Merge seems unnecessary to me; people are likely to want to read about one or the other, and may appreciate a distinct article on each. I agree much more material should be added as well, which I'll try to work on. Mackan79 18:05, 11 May 2007 (UTC)
The differences between Act and Rule Utilitarianism is substantial as well as their problems. Rule Utilitariansm addresses the general objections given towards Act Utilitarianism, but it has its own propblems. These should be outlined seperately, otherwise there may be confusion between the two.
- I removed the merge tag from the article since the consensus seems to be against the merger and has been for several months. Postmodern Beatnik 14:12, 23 May 2007 (UTC)
On Talk:Rule_utilitarianism I explained a persistent confusion that I'll repeat briefly here. It is simply false to say, as this article does, that "Act utilitarianism makes no appeals to general rules". Of course it does; no one, least of all a utilitarian, would know what to do without general rules. "Maximize utility" is a general rule. "Killing people almost never maximizes utility, so don't do it except in the gravest of situations" is a general rule. As utilitarians like Mill and Hare have always insisted, such rules are essential to utilitarian calculation, indeed pretty much any ethical reasoning; rejection of this leads one into pure spontaneous intuitionism. Rather, act utilitarians believe that we should perform actions that maximize utility, given the world as we find it, period; rule utilitarians believe we should act in accordance with those rules which are such that, if everybody in the world followed them, utility would be at least as high as it would be under any alternate set of rules. This may appeal to those who like ideal theory; but as has often been pointed out (by JJC Smart, David Lyons) it can lead to non-maximization of utility, and even utter disaster, in a world where not everyone is playing by the same rules (i.e., the real one we are always likely to live in).--ScottForschler (talk) 13:53, 3 May 2008 (UTC)
I disagree, and i feel you are redefining the terms here. Or rather your version of act utilitarianism is sort of a "soft/moderate act utilitarianism" and your version of rule utilitarianism is a "hard/extreme rule utilitariansim".

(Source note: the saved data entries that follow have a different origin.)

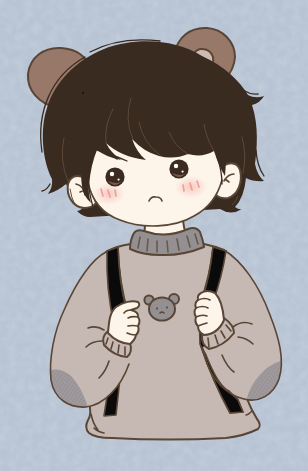
<!DOCTYPE html>
<html lang="en">
<head>
<meta charset="utf-8">
<title>Child with bear ears</title>
<style>
:root {
  --sky: #b8c4d4;
  --hair: #3a2b20;
  --hair-line: #5c4838;
  --ear: #987868;
  --ear-inner: #cdbcb3;
  --skin: #fdf4ea;
  --line: #5a4636;
  --blush: #f7c6bd;
  --blush-line: #ef9f9c;
  --knit: #c6b8b3;
  --collar: #949092;
  --patch: #8f8c92;
  --strap: #0b0a0a;
}
html, body { margin: 0; height: 100%; overflow: hidden; background: var(--sky); }
svg { display: block; width: 308px; height: 471px; }
.line { fill: none; stroke: var(--line); stroke-width: 1.6; stroke-linecap: round; stroke-linejoin: round; }
.outlined { stroke: var(--line); stroke-width: 2; stroke-linecap: round; stroke-linejoin: round; }
.skin { fill: var(--skin); }
.knit { fill: var(--knit); }
.collar { fill: var(--collar); }
.hair { fill: var(--hair); }
.strand { fill: none; stroke: var(--hair-line); stroke-width: 1; stroke-linecap: round; }
.loose { fill: none; stroke: var(--hair); stroke-width: 1.3; stroke-linecap: round; }
.ear { fill: var(--ear); }
.ear-inner { fill: var(--ear-inner); }
.strap { fill: var(--strap); stroke: var(--line); stroke-width: 1.6; stroke-linejoin: round; }
.blush-line { fill: none; stroke: var(--blush-line); stroke-width: 1.7; stroke-linecap: round; }
</style>
</head>
<body>
<svg viewBox="0 0 308 471" role="img" aria-label="Drawing of a child with bear ears, a knitted sweater and a backpack">
  <defs>
    <filter id="paper" x="0" y="0" width="100%" height="100%">
      <feTurbulence type="fractalNoise" baseFrequency="0.12" numOctaves="2" seed="4"/>
      <feColorMatrix values="0 0 0 0 1  0 0 0 0 1  0 0 0 0 1  0.5 0 0 0 -0.17"/>
    </filter>
    <radialGradient id="cheek">
      <stop offset="0" stop-color="var(--blush)" stop-opacity=".9"/>
      <stop offset="1" stop-color="var(--blush)" stop-opacity="0"/>
    </radialGradient>
    <pattern id="stipple" width="3" height="3" patternUnits="userSpaceOnUse" patternTransform="rotate(35)">
      <rect width="3" height="3" fill="var(--patch)" opacity=".65"/>
      <circle cx="1.5" cy="1.5" r=".9" fill="var(--patch)"/>
    </pattern>
    <clipPath id="left-sleeve-area"><path d="M110 250C92 259 77 281 65 308C53 333 49 360 51 380C54 399 69 408 86 407C104 405 121 387 129 364L131 352L109 338Z"/></clipPath>
    <clipPath id="right-sleeve-area"><path d="M223 250C242 261 259 285 270 315C279 338 285 360 279 379C273 396 258 403 244 399C226 395 211 379 205 357L203 347L226 330Z"/></clipPath>
    <g id="eye">
      <circle r="9.6" fill="#3b2a20"/>
      <path d="M-7 4Q0 12 7 4Q3 8-7 4Z" fill="#775b45"/>
      <circle cx="-3" cy="-3" r="2.2" fill="#fff"/>
      <circle cx="3.6" cy="2.6" r="1.1" fill="#fff"/>
    </g>
  </defs>

  <rect id="background" width="308" height="471" fill="var(--sky)"/>
  <rect width="308" height="471" filter="url(#paper)" opacity=".5"/>

  <g id="sweater">
    <path class="knit outlined" d="M131 244Q116 246 106 252L92 290L90 408Q91 416 88 420Q84 428 89 433Q95 438 112 438Q168 441 226 438Q244 436 258 429Q262 425 257 419L252 410Q249 404 246 396L240 290L224 250Q214 246 204 244Z"/>
    <path class="line" d="M91 414Q93 424 98 430M252 411Q248 415 246 415M104 433Q98 432 94 428"/>
  </g>

  <g id="neck">
    <path class="skin outlined" d="M145 218Q146 230 142 238Q164 244 187 236Q183 228 183 216Z"/>
  </g>
  <g id="collar">
    <path class="collar outlined" d="M134 233Q137 229 144 231Q166 239 188 229Q196 226 200 232Q203 240 204 247Q182 256 160 255Q143 255 130 249Q130 240 134 233Z"/>
    <path class="line" stroke-opacity=".75" d="M140 237L138 248M148 239L147 251M157 241L157 252M167 241L168 252M177 239L179 250M187 236L190 247M195 234L198 244"/>
  </g>

  <g id="bear-badge">
    <g class="collar outlined" stroke-width="1.4">
      <circle cx="149" cy="300" r="4.6"/>
      <circle cx="174" cy="299" r="5"/>
      <ellipse cx="162" cy="309" rx="13" ry="11.5"/>
    </g>
    <path class="line" stroke-width="1.2" d="M157 308V309M167 307V308M160 313Q162 311 164 313"/>
  </g>

  <g id="straps">
    <path class="strap" d="M107 251L118 247Q119 282 128 312Q123 350 116 415L104 416Q113 360 114 322Q106 290 107 251Z"/>
    <path class="strap" d="M213 247L226 251Q221 277 213 300L211 334Q226 372 243 412L230 413Q212 379 200 344L199 306Q210 277 213 247Z"/>
  </g>

  <g id="left-arm">
    <path class="knit" d="M107 252C92 259 77 281 65 308C53 333 49 360 51 380C54 399 69 408 86 407C104 405 121 387 129 364L131 352L109 338L111 300Z"/>
    <path d="M48 371Q61 366 72 377Q82 388 89 410H45Z" fill="url(#stipple)" clip-path="url(#left-sleeve-area)"/>
    <path class="strap" d="M107 251L118 247Q119 282 126 308L114 324Q106 290 107 251Z"/>
    <path class="line" stroke-width="2" d="M106 252C92 259 77 281 65 308C53 333 49 360 51 380C54 399 69 408 86 407C104 405 121 387 129 364"/>
    <path class="line" d="M104 330Q96 325 88 328M102 341Q92 341 86 347M109 361Q106 371 99 378"/>
    <path class="knit outlined" d="M108 331Q101 337 104 345Q114 356 127 357Q133 352 130 343Q118 342 108 331Z"/>
    <path class="line" stroke-width="1.2" d="M108 338L106 344M113 342L111 349M119 345L118 353M125 347L125 355"/>
    <path class="skin outlined" d="M108 333C109 323 109 313 116 307C123 302 132 300 138 302Q141 305 137 308L131 310Q139 312 138 317Q141 321 138 326Q140 331 136 335Q135 340 130 344Q117 343 108 333Z"/>
    <path class="line" d="M131 310Q126 310 124 313M138 317Q132 316 128 318M138 326Q132 325 128 326M136 335Q131 335 127 333"/>
  </g>

  <g id="right-arm">
    <path class="knit" d="M224 250C242 261 259 285 270 315C279 338 285 360 279 379C273 396 258 403 244 399C226 395 211 379 205 357L203 347L226 330L216 300Z"/>
    <path d="M284 360Q268 364 258 377Q248 389 246 403H284Z" fill="url(#stipple)" clip-path="url(#right-sleeve-area)"/>
    <path class="strap" d="M213 247L226 251Q222 277 213 302L201 304Q210 277 213 247Z"/>
    <path class="strap" d="M201 346L206 355Q218 386 229 391L238 400L243 412L230 413Q212 380 201 346Z"/>
    <path class="line" stroke-width="2" d="M224 250C242 261 259 285 270 315C279 338 285 360 279 379C273 396 258 403 244 399C226 395 211 379 205 357"/>
    <path class="line" d="M233 327Q242 320 252 324M238 337Q247 338 253 344M222 355Q227 367 234 372"/>
    <path class="knit outlined" d="M224 318Q234 325 234 333Q224 346 209 349Q201 345 202 335Q216 332 224 318Z"/>
    <path class="line" stroke-width="1.2" d="M226 325L231 331M221 331L225 338M215 335L218 344M208 338L209 347"/>
    <path class="skin outlined" d="M224 320C223 308 221 299 215 293Q207 289 201 293Q197 295 198 300Q194 303 196 308Q193 312 196 317Q194 322 198 326Q198 332 204 335Q218 334 224 320Z"/>
    <path class="line" d="M198 300Q205 297 210 300M196 308Q203 305 208 308M196 317Q202 314 207 316M198 326Q203 324 207 323"/>
  </g>

  <g id="bear-ears">
    <path class="ear outlined" d="M57 108C38 103 27 90 28 74C30 57 44 47 61 48C77 49 88 57 90 70Q88 92 57 108Z"/>
    <path class="ear-inner outlined" d="M62 108Q54 96 60 85Q66 77 74 81Q80 84 80 92Z"/>
    <path class="ear outlined" d="M174 54C178 37 190 27 207 28C223 29 235 42 235 57Q234 70 225 79Q196 76 174 54Z"/>
    <path class="ear-inner outlined" d="M192 62Q192 51 200 49Q210 48 213 57Q214 64 210 71Z"/>
  </g>

  <g id="hair-back">
    <path class="hair" d="M48 194Q53 187 52 179C42 160 40 128 47 108C54 83 76 60 104 49C136 37 175 39 202 56C224 66 240 81 248 95Q255 99 264 96Q260 103 252 105C259 126 257 149 255 164Q257 175 264 181Q254 182 246 178Q244 198 235 207Q239 210 242 209Q231 216 220 209L90 217Q83 217 77 211Q82 210 83 207Q72 197 66 184Q58 191 48 194Z"/>
    <path class="loose" d="M42 152C36 112 51 76 85 57M90 52Q120 36 160 41M245 91Q251 95 258 94M256 150Q257 166 264 176M50 184Q47 190 42 191"/>
  </g>

  <g id="face">
    <path class="skin outlined" d="M90 183C82 173 71 174 68 184C66 196 73 207 84 208Q92 208 96 203Z"/>
    <path class="skin outlined" d="M220 170C226 161 237 161 240 170C243 182 238 195 228 198Q220 199 216 195Z"/>
    <path class="line" d="M76 184Q84 186 85 195M80 192L85 190M224 181Q228 174 234 174M225 179L229 182"/>
    <path class="skin" d="M86 160C86 190 97 211 120 220C142 229 174 228 194 216C213 206 223 189 224 160L208 120H104Z"/>
    <path class="line" d="M88 182C92 202 103 214 120 220C142 229 174 228 194 216C209 208 218 195 222 180"/>
    <ellipse cx="109" cy="194" rx="16" ry="11" fill="url(#cheek)"/>
    <ellipse cx="191" cy="187" rx="16" ry="11" fill="url(#cheek)"/>
    <path class="blush-line" d="M101 189L103 196M108 190L110 197M115 190L116 196M183 185L184 191M190 183L192 190M197 181L199 187"/>
    <use href="#eye" x="115" y="177"/>
    <use href="#eye" x="179" y="169"/>
    <path class="line" d="M105 153Q111 154 117 159M173 156Q179 153 185 152"/>
    <path class="line" stroke-width="2" d="M149 201Q151 196 156 197Q161 197 162 201"/>
  </g>

  <g id="fringe">
    <path class="hair" d="M82 186C79 162 84 128 103 104L150 72L202 98C220 117 229 140 225 176Q219 167 214 151Q202 158 188 154Q174 160 159 156Q144 152 132 139Q137 153 146 160Q121 157 106 143Q111 153 121 160Q106 157 97 150Q91 164 89 185Q88 194 91 203Q83 196 82 186Z"/>
    <path class="loose" d="M97 150Q108 153 127 161M91 158Q85 180 93 207M217 156Q222 171 222 184"/>
    <path class="strand" d="M133 139Q124 120 131 98M106 143Q104 126 113 109M160 155Q143 143 139 122M188 154Q174 146 169 132M214 151Q206 138 204 124M68 181Q59 160 64 138M243 173Q247 155 242 137M75 205Q71 197 70 189M232 205Q237 201 238 196"/>
  </g>
  <circle cx="83" cy="93" r="1" fill="#120d0a"/>
</svg>
</body>
</html>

Which now says:
- (Paragraph about how Act Utilitarianism can lead to unpredictable actions, leading to problems. I'm removing it from here too because it may have been copyvio)
It's a) unreferenced and b) is not an actual problem. Taking the negative impact of unpredictability into account is a necessary part of act utilitarianism, so all it's really saying is "You may find it difficult to take everything into consideration". If we want to list everything that needs to be taken into account for Act Utilitarianism, we're going to be here a while. - Richfife (talk) 20:43, 25 July 2011 (UTC)
Can we get a better example?
A common (practically epidemic) problem with examples of Act Utilitarianism that they leave the actor out of the pleasure / pain equation. The one cited is particularly bad. - Richfife (talk) 00:20, 13 June 2013 (UTC)